* [Work request]: Restate the entries below in full, exactly as they read, but without pictures.
==== Given data ====
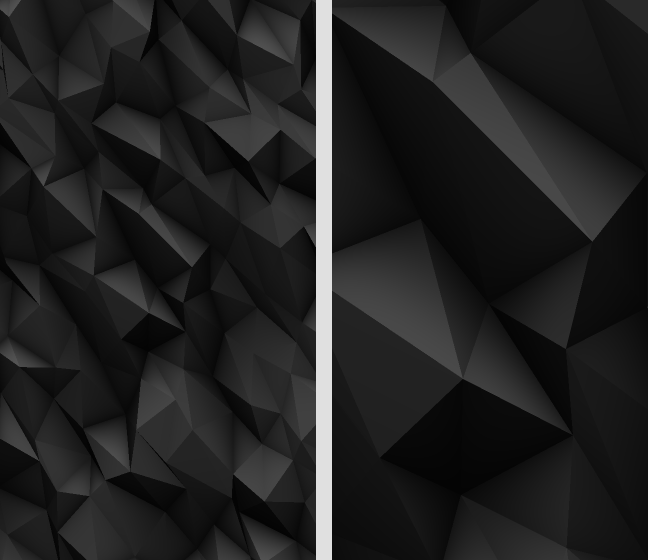
Left, the full canvas; right, a detail of the centre.
Give the GLSL for this background, as a WebGL 2 fragment shader.

```glsl
#version 300 es
precision highp float;

uniform vec2 u_resolution;
out vec4 fragColor;

const float TILT = 0.66;                     // slant of the mesh, in radians
const vec2 CELL_SIZE = vec2(0.140, 0.100);   // in canvas widths
const float JITTER = 0.84;
const float RELIEF = 0.080;
const vec3 LIGHT_DIRECTION = vec3(-0.08, 0.6, 0.79);
const vec3 SHADOW_COLOR = vec3(0.026);
const vec3 LIT_COLOR = vec3(0.335);

float hash(vec2 id, float seed) {
    return fract(sin(dot(id, vec2(127.1, 311.7)) + seed * 74.7) * 43758.5453);
}

float cross2(vec2 a, vec2 b) {
    return a.x * b.y - a.y * b.x;
}

// Lattice to canvas: rotated and stretched cells
mat2 gridBasis(float angle, vec2 size) {
    return mat2(size.x * vec2(cos(angle), -sin(angle)),
                size.y * vec2(sin(angle), cos(angle)));
}

// Scattered mesh vertex with its height in z
vec3 meshVertex(vec2 id, mat2 basis) {
    vec2 offset = vec2(hash(id, 1.0), hash(id, 2.0)) - 0.5;
    return vec3(basis * (id + JITTER * offset), RELIEF * hash(id, 3.0));
}

vec3 barycentric(vec2 p, vec2 a, vec2 b, vec2 c) {
    vec3 parts = vec3(cross2(b - p, c - p), cross2(c - p, a - p), cross2(a - p, b - p));
    return parts / cross2(b - a, c - a);
}

// Soft shade along an edge that folds inward
float creaseShade(float edgeDistance, float rise) {
    float fold = smoothstep(0.0, 0.06, rise);
    return 1.0 - 0.6 * fold * exp(-edgeDistance / 0.026);
}

vec3 shadeFacet(vec2 p, vec2 idA, vec2 idB, vec2 idC, mat2 basis) {
    vec3 a = meshVertex(idA, basis);
    vec3 b = meshVertex(idB, basis);
    vec3 c = meshVertex(idC, basis);
    vec3 weights = barycentric(p, a.xy, b.xy, c.xy);
    vec3 normal = normalize(cross(b - a, c - a));
    normal *= normal.z < 0.0 ? -1.0 : 1.0;

    // The vertex across each edge is the lattice mirror of the opposite one
    float riseA = dot(normal, meshVertex(idB + idC - idA, basis) - a);
    float riseB = dot(normal, meshVertex(idC + idA - idB, basis) - a);
    float riseC = dot(normal, meshVertex(idA + idB - idC, basis) - a);
    float area = abs(cross2(b.xy - a.xy, c.xy - a.xy));
    float occlusion = creaseShade(weights.x * area / length(c.xy - b.xy), riseA)
                    * creaseShade(weights.y * area / length(a.xy - c.xy), riseB)
                    * creaseShade(weights.z * area / length(b.xy - a.xy), riseC);

    float height = dot(weights, vec3(a.z, b.z, c.z)) / RELIEF;
    occlusion *= mix(0.55, 1.1, smoothstep(0.0, 0.8, height));
    float lambert = max(dot(normal, normalize(LIGHT_DIRECTION)), 0.0);
    return SHADOW_COLOR * (0.4 + 0.6 * occlusion) + LIT_COLOR * pow(lambert, 3.6) * occlusion;
}

// Finds the topmost facet over p and shades it
vec3 facetedSurface(vec2 p, mat2 basis) {
    vec2 cell = floor(inverse(basis) * p);
    vec2 topA = cell, topB = cell + vec2(1.0, 0.0), topC = cell + vec2(0.0, 1.0);
    float topHeight = -1.0;
    for (int y = -1; y <= 1; y++) {
        for (int x = -1; x <= 1; x++) {
            vec2 corner = cell + vec2(x, y);
            vec2 idB = corner + vec2(1.0, 0.0);
            vec2 idC = corner + vec2(0.0, 1.0);
            vec3 b = meshVertex(idB, basis);
            vec3 c = meshVertex(idC, basis);
            for (int side = 0; side < 2; side++) {
                vec2 idA = corner + float(side);
                vec3 a = meshVertex(idA, basis);
                vec3 weights = barycentric(p, a.xy, b.xy, c.xy);
                float height = dot(weights, vec3(a.z, b.z, c.z));
                bool inside = min(weights.x, min(weights.y, weights.z)) >= 0.0;
                if (inside && height > topHeight) {
                    topHeight = height;
                    topA = idA;
                    topB = idB;
                    topC = idC;
                }
            }
        }
    }
    return shadeFacet(p, topA, topB, topC, basis);
}

void main() {
    mat2 basis = gridBasis(TILT, CELL_SIZE);
    vec3 color = vec3(0.0);
    // Four samples per pixel smooth the facet edges
    for (int i = 0; i < 4; i++) {
        vec2 subpixel = vec2(i % 2, i / 2) * 0.5 - 0.25;
        color += facetedSurface((gl_FragCoord.xy + subpixel) / u_resolution.x, basis);
    }
    fragColor = vec4(color / 4.0, 1.0);
}
```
====
* [Task answer]:
Left, the full canvas; right, a detail of the centre.
Give the GLSL for this background, as a WebGL 2 fragment shader.

```glsl
#version 300 es
precision highp float;

uniform vec2 u_resolution;
out vec4 fragColor;

const float TILT = 0.66;                     // slant of the mesh, in radians
const vec2 CELL_SIZE = vec2(0.140, 0.100);   // in canvas widths
const float JITTER = 0.84;
const float RELIEF = 0.080;
const vec3 LIGHT_DIRECTION = vec3(-0.08, 0.6, 0.79);
const vec3 SHADOW_COLOR = vec3(0.026);
const vec3 LIT_COLOR = vec3(0.335);

float hash(vec2 id, float seed) {
    return fract(sin(dot(id, vec2(127.1, 311.7)) + seed * 74.7) * 43758.5453);
}

float cross2(vec2 a, vec2 b) {
    return a.x * b.y - a.y * b.x;
}

// Lattice to canvas: rotated and stretched cells
mat2 gridBasis(float angle, vec2 size) {
    return mat2(size.x * vec2(cos(angle), -sin(angle)),
                size.y * vec2(sin(angle), cos(angle)));
}

// Scattered mesh vertex with its height in z
vec3 meshVertex(vec2 id, mat2 basis) {
    vec2 offset = vec2(hash(id, 1.0), hash(id, 2.0)) - 0.5;
    return vec3(basis * (id + JITTER * offset), RELIEF * hash(id, 3.0));
}

vec3 barycentric(vec2 p, vec2 a, vec2 b, vec2 c) {
    vec3 parts = vec3(cross2(b - p, c - p), cross2(c - p, a - p), cross2(a - p, b - p));
    return parts / cross2(b - a, c - a);
}

// Soft shade along an edge that folds inward
float creaseShade(float edgeDistance, float rise) {
    float fold = smoothstep(0.0, 0.06, rise);
    return 1.0 - 0.6 * fold * exp(-edgeDistance / 0.026);
}

vec3 shadeFacet(vec2 p, vec2 idA, vec2 idB, vec2 idC, mat2 basis) {
    vec3 a = meshVertex(idA, basis);
    vec3 b = meshVertex(idB, basis);
    vec3 c = meshVertex(idC, basis);
    vec3 weights = barycentric(p, a.xy, b.xy, c.xy);
    vec3 normal = normalize(cross(b - a, c - a));
    normal *= normal.z < 0.0 ? -1.0 : 1.0;

    // The vertex across each edge is the lattice mirror of the opposite one
    float riseA = dot(normal, meshVertex(idB + idC - idA, basis) - a);
    float riseB = dot(normal, meshVertex(idC + idA - idB, basis) - a);
    float riseC = dot(normal, meshVertex(idA + idB - idC, basis) - a);
    float area = abs(cross2(b.xy - a.xy, c.xy - a.xy));
    float occlusion = creaseShade(weights.x * area / length(c.xy - b.xy), riseA)
                    * creaseShade(weights.y * area / length(a.xy - c.xy), riseB)
                    * creaseShade(weights.z * area / length(b.xy - a.xy), riseC);

    float height = dot(weights, vec3(a.z, b.z, c.z)) / RELIEF;
    occlusion *= mix(0.55, 1.1, smoothstep(0.0, 0.8, height));
    float lambert = max(dot(normal, normalize(LIGHT_DIRECTION)), 0.0);
    return SHADOW_COLOR * (0.4 + 0.6 * occlusion) + LIT_COLOR * pow(lambert, 3.6) * occlusion;
}

// Finds the topmost facet over p and shades it
vec3 facetedSurface(vec2 p, mat2 basis) {
    vec2 cell = floor(inverse(basis) * p);
    vec2 topA = cell, topB = cell + vec2(1.0, 0.0), topC = cell + vec2(0.0, 1.0);
    float topHeight = -1.0;
    for (int y = -1; y <= 1; y++) {
        for (int x = -1; x <= 1; x++) {
            vec2 corner = cell + vec2(x, y);
            vec2 idB = corner + vec2(1.0, 0.0);
            vec2 idC = corner + vec2(0.0, 1.0);
            vec3 b = meshVertex(idB, basis);
            vec3 c = meshVertex(idC, basis);
            for (int side = 0; side < 2; side++) {
                vec2 idA = corner + float(side);
                vec3 a = meshVertex(idA, basis);
                vec3 weights = barycentric(p, a.xy, b.xy, c.xy);
                float height = dot(weights, vec3(a.z, b.z, c.z));
                bool inside = min(weights.x, min(weights.y, weights.z)) >= 0.0;
                if (inside && height > topHeight) {
                    topHeight = height;
                    topA = idA;
                    topB = idB;
                    topC = idC;
                }
            }
        }
    }
    return shadeFacet(p, topA, topB, topC, basis);
}

void main() {
    mat2 basis = gridBasis(TILT, CELL_SIZE);
    vec3 color = vec3(0.0);
    // Four samples per pixel smooth the facet edges
    for (int i = 0; i < 4; i++) {
        vec2 subpixel = vec2(i % 2, i / 2) * 0.5 - 0.25;
        color += facetedSurface((gl_FragCoord.xy + subpixel) / u_resolution.x, basis);
    }
    fragColor = vec4(color / 4.0, 1.0);
}
```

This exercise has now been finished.